This was an era when stand-alone IBM mainframes and VAX minicomputers dominated the computing landscape. Each system ran an application or two for a specific constituency. Application and data integration was so cumbersome that few companies had the skills, budgets or stomachs to attempt it. Mainframes and minicomputers were truly data-processing islands.
Fast-forward to 2004, and network security looks a lot like the host-based computing landscape of the early '80s. Network security is based on scads of individual boxes and limited integration. What's more, network security isn't really part of the network; rather, it is an overlay on top of the network. Talk about inefficiency!

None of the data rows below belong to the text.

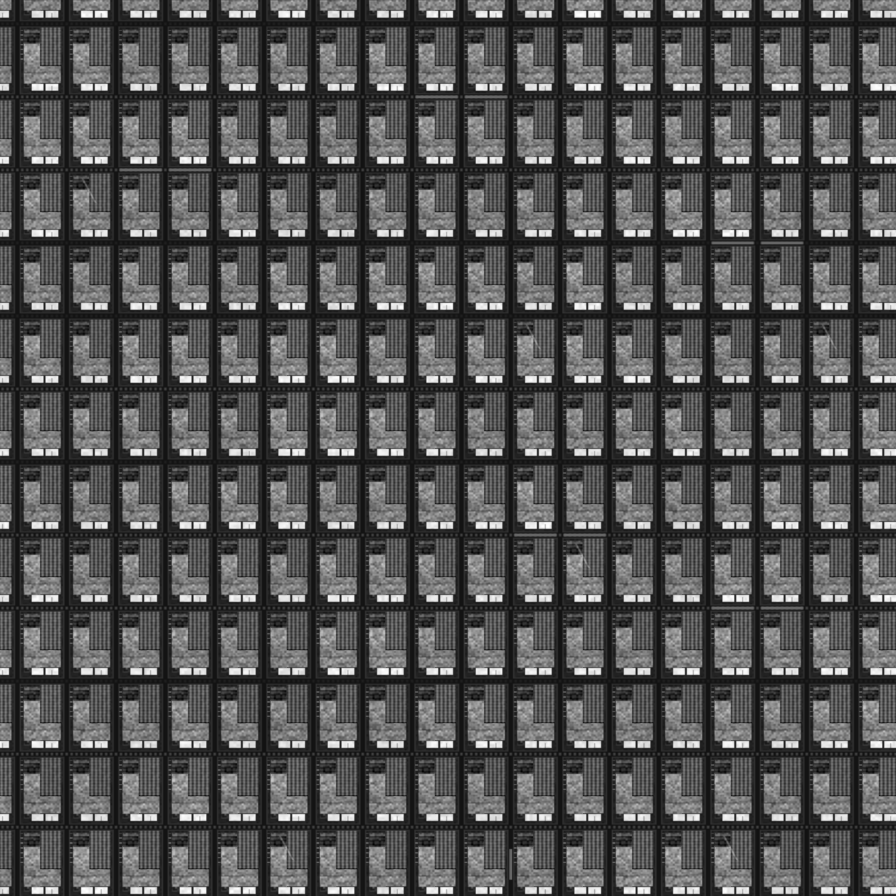
Write a three.js fragment shader that draws this pattern.

```glsl
varying vec2 vUv;

const vec2 REPEATS = vec2(18.16, 12.27);  // dies across and down
const vec2 OFFSET = vec2(0.352, 0.327);   // first street crossing, in dies
const float SOFT = 0.0011;                // edge softness, in canvas units
const float STREET_TONE = 0.075;
const float MARGIN_TONE = 0.125;
const float FRAME_TONE = 0.19;
const float LOGIC_TONE = 0.53;
const float MEMORY_TONE = 0.335;
const float CONTROL_TONE = 0.19;
const float PAD_TONE = 0.97;
const float STREAK_TONE = 0.40;
const float MEMORY_BARS = 5.0;
const float BEADS = 10.0;                 // test marks per die along a street
const float STREAK_CHANCE = 0.045;
const float SCRATCH_CHANCE = 0.035;
const float TAU = 6.2831853;

float hash(vec2 p) {
  vec3 q = fract(vec3(p.xyx) * 0.1031);
  q += dot(q, q.yzx + 33.33);
  return fract((q.x + q.y) * q.z);
}

float noise(vec2 p) {
  vec2 i = floor(p);
  vec2 f = fract(p);
  f = f * f * (3.0 - 2.0 * f);
  float a = mix(hash(i), hash(i + vec2(1.0, 0.0)), f.x);
  float b = mix(hash(i + vec2(0.0, 1.0)), hash(i + 1.0), f.x);
  return mix(a, b, f.y);
}

// Soft rectangle in die units, from its low to its high corner
float box(vec2 p, vec2 low, vec2 high) {
  vec2 soft = SOFT * REPEATS;
  vec2 m = smoothstep(low - soft, low + soft, p)
         * (1.0 - smoothstep(high - soft, high + soft, p));
  return m.x * m.y;
}

float dieTone(vec2 p, vec2 id) {
  float grain = noise(p * vec2(23.0, 35.0) + 7.0);
  float wear = noise((p + id) * vec2(17.0, 25.0) + 90.0);
  float coarse = noise(p * vec2(7.0, 17.0) + 31.0);

  // Margin and thin frame
  float tone = STREET_TONE;
  tone = mix(tone, FRAME_TONE, box(p, vec2(0.045, 0.035), vec2(0.955, 0.965)));
  tone = mix(tone, MARGIN_TONE + 0.06 * (grain - 0.5),
             box(p, vec2(0.075, 0.05), vec2(0.925, 0.95)));

  // Small contacts down the left edge and beside the pads
  float contacts = smoothstep(0.1, 0.8, sin(p.y * TAU * 15.0));
  tone += 0.20 * contacts * box(p, vec2(0.065, 0.09), vec2(0.12, 0.50));
  tone += 0.22 * grain * box(p, vec2(0.13, 0.81), vec2(0.28, 0.88));

  // Logic: an upright arm and a wide foot
  float logicArea = max(box(p, vec2(0.13, 0.26), vec2(0.47, 0.82)),
                        box(p, vec2(0.13, 0.57), vec2(0.88, 0.81)));
  float logic = LOGIC_TONE + 0.25 * (grain - 0.5) + 0.20 * (coarse - 0.5)
              + 0.13 * (wear - 0.5);
  logic -= 0.12 * box(p, vec2(0.13, 0.655), vec2(0.62, 0.68));
  tone = mix(tone, logic, logicArea);

  // Control block with a paler top strip
  float control = CONTROL_TONE + 0.20 * (grain - 0.5)
                + 0.05 * sin(p.y * TAU * 20.0);
  control += 0.17 * box(p, vec2(0.13, 0.08), vec2(0.46, 0.12));
  control -= 0.08 * box(p, vec2(0.20, 0.20), vec2(0.44, 0.26));
  tone = mix(tone, control, box(p, vec2(0.13, 0.075), vec2(0.46, 0.27)));

  // Memory bars
  float bars = cos((p.x - 0.47) / 0.42 * TAU * MEMORY_BARS);
  float memory = MEMORY_TONE - 0.105 * bars + 0.07 * (grain - 0.5)
               + 0.025 * sin(p.y * TAU * 24.0);
  tone = mix(tone, memory, box(p, vec2(0.46, 0.05), vec2(0.89, 0.57)));
  tone -= 0.14 * box(p, vec2(0.46, 0.56), vec2(0.89, 0.58));

  // White pads, split by two narrow gaps
  float pads = max(box(p, vec2(0.29, 0.82), vec2(0.53, 0.915)),
                   box(p, vec2(0.57, 0.82), vec2(0.83, 0.915)));
  pads *= 1.0 - 0.4 * box(p, vec2(0.69, 0.85), vec2(0.71, 0.92));
  tone = mix(tone, PAD_TONE - 0.12 * wear, pads);

  // Rare slanting scratch
  float slant = abs(p.x - 0.45 - 0.8 * (p.y - 0.28));
  float scratch = (1.0 - smoothstep(0.0, 0.04, slant))
                * box(p, vec2(0.3, 0.12), vec2(0.75, 0.45));
  tone += 0.17 * scratch * step(hash(id + 53.0), SCRATCH_CHANCE);
  return tone * (0.96 + 0.08 * hash(id + 11.0));
}

void main() {
  vec2 cell = vec2(vUv.x, 1.0 - vUv.y) * REPEATS - OFFSET;
  vec2 id = floor(cell);
  float tone = dieTone(cell - id, id);

  // Test marks along some of the streets
  vec2 line = floor(cell + 0.5);
  vec2 away = abs(cell - line);
  vec2 onLine = 1.0 - smoothstep(vec2(0.012, 0.008), vec2(0.046, 0.031), away);
  float beads = 0.5 + 0.5 * cos(cell.x * TAU * BEADS);
  float marked = mix(0.25, 1.0, step(0.4, hash(vec2(line.y, 71.0))));
  tone += 0.17 * onLine.y * beads * marked;

  // Rare pale streaks: two dies long across, part of a die down
  float across = step(hash(vec2(floor(id.x * 0.5), line.y) + 19.0), STREAK_CHANCE);
  float down = step(hash(vec2(line.x, id.y) + 37.0), STREAK_CHANCE * 0.25)
             * box(cell - id, vec2(-1.0, 0.3), vec2(2.0, 0.72));
  float streak = max(onLine.y * across * smoothstep(0.04, 0.10, away.x), onLine.x * down);
  tone = mix(tone, STREAK_TONE, streak);

  gl_FragColor = vec4(vec3(clamp(tone, 0.0, 1.0)), 1.0);
}
```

This federated approach to network security was sufficient 10 years ago, when companies had limited Internet access for low-priority activities, but this is no longer the case. Fragmented security architectures are a liability today, because they are expensive, an operational burden and can't provide adequate security protection. Otherwise, they're great.
Given the growing scope of threats and the limitations of current security architectures, a new model is warranted that integrates security functionality across the network. To borrow from Sun Microsystems, in the future, "the network is the security."
Don't laugh, but the dark horse here is Microsoft.
What does this mean? When users log on each morning, the network will know who they are and what they have access to. When employees start poking around where they shouldn't, the network will cut them off and report the behavior to the security staff.
The network will keep tabs on assets like servers and switches, retaining a database of current hardware and software configurations. To minimize malicious-code propagation, every desktop will be scanned for malicious code, patch levels and antivirus signatures before it is granted access to network resources.
Network devices will have the ability to tear apart packets, block malicious code, enforce policies and filter content up and down the OSI (Open Systems Interconnection) stack. This means that the network will perform the same functions that firewalls, intrusion detection and prevention, antivirus and content-filtering systems do today.
Like existing tools from Arbor Networks, Mazu Networks and Q1 Labs, the network will create a model of "normal" network flow to create a better understanding of things like server traffic, protocol patterns and port usage. When the network detects anomalies, it will alert the security staff or dynamically block suspicious activity in real time.
As network-centric security delivers better protection and lower costs, chief information officers will abandon their current best-of-breed security strategy and seek out partners who can deliver the whole enchilada. No one vendor has all the pieces for network-centric security today, but several have strong leads and the wherewithal to fill in their product holes.
Contenders from the security industry include Check Point Software Technologies, McAfee and Symantec.
Check Point has most of the pieces but depends on channel partners like Nokia and Nortel, which may see this move as competitive. Look for Check Point to slowly create a direct sales force.
McAfee has the right assets but is in the midst of a corporate renaissance. Once this process is fully baked, the company will get more aggressive, probably by year-end.
Symantec has a deep portfolio, momentum and a solutions-focused mind-set driven by CEO, a former IBM honcho. It is the best-positioned of the three.
In the networking world, there's Cisco Systems, of course, and newcomer Juniper Networks.
Cisco has boatloads of products, a killer installed base and oodles of cash. It also has a penchant for giving away security stuff to win networking deals. On the downside, Cisco stuff still doesn't integrate very well.
Even though Juniper has a limited enterprise installed base, customers are looking for a viable No. 2 vendor to keep Cisco honest. This, combined with itsmake it a logical competitor.
Other networking vendors, like 3Com, Enterasys Networks and Nortel Newtorks, have articulated the network-centric security vision but don't have the products or market clout to lead in this area. These companies will likely acquire point solution vendors, push for open standards, and form partnership alliances to compete with the dominant players.
Don't laugh, but the dark horse here is Microsoft. It already has a lot of the security infrastructure and more coming in Longhorn. It can bundle its way to win over the Windows-only crowd.
As the network becomes the computer, the industry will consolidate from a zillion start-ups and point tools into the domain of the dominant few.